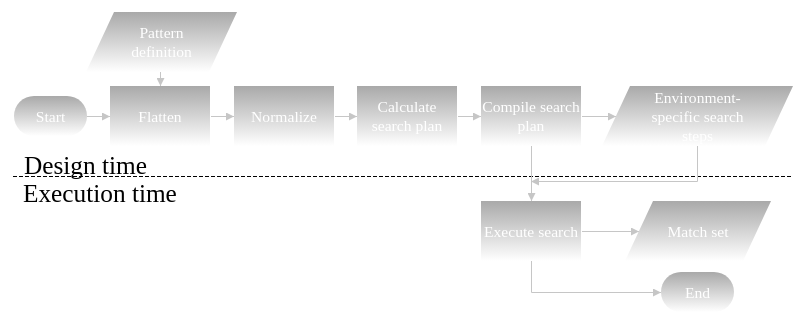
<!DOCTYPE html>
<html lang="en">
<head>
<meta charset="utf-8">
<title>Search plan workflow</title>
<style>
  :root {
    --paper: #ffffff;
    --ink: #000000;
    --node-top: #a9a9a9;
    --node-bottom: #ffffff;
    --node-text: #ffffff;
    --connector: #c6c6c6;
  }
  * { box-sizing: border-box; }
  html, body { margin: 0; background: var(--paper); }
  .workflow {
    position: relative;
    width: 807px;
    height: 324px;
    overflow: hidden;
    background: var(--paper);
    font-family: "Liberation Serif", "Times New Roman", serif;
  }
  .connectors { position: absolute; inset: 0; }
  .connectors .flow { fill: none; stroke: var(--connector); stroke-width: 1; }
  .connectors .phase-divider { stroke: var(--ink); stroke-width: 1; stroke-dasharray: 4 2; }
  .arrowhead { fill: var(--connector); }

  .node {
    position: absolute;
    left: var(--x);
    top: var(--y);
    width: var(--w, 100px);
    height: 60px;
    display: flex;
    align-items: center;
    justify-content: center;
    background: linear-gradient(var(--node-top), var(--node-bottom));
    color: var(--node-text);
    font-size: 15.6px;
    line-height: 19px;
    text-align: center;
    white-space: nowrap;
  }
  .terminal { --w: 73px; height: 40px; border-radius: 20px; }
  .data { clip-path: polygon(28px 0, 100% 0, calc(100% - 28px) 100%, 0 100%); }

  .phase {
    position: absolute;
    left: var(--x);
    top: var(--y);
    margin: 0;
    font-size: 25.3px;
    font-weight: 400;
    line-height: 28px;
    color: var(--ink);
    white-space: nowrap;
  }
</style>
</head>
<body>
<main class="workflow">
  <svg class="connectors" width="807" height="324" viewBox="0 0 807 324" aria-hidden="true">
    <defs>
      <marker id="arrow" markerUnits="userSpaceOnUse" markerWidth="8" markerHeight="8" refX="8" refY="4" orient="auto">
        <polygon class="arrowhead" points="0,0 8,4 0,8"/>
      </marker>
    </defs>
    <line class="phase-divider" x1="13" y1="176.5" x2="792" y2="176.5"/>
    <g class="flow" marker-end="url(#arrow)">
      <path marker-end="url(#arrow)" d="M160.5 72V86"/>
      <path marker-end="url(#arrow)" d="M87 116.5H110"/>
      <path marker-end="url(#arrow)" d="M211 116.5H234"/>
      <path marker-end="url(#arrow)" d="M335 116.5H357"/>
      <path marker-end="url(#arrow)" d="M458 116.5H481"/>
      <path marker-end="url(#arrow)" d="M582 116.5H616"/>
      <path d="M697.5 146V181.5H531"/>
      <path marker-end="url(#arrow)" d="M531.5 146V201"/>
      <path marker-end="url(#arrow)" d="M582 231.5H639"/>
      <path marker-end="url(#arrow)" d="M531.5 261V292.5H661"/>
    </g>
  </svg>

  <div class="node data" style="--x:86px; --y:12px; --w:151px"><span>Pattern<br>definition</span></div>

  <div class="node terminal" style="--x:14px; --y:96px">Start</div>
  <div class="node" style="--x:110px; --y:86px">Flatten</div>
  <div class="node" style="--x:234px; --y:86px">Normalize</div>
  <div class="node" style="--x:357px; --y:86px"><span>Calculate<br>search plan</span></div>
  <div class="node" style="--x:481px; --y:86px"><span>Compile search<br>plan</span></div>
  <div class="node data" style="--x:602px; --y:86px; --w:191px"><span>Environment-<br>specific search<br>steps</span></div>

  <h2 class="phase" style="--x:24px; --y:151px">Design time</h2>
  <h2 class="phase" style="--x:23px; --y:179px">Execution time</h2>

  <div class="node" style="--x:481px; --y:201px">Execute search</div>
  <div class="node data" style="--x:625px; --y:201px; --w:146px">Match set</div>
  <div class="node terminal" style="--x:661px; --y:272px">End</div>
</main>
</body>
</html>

※ ※ ※

#### Requirement
The response is to be a bare number: the tally of lines in the listing above with the word "marker".

#### Answer space
12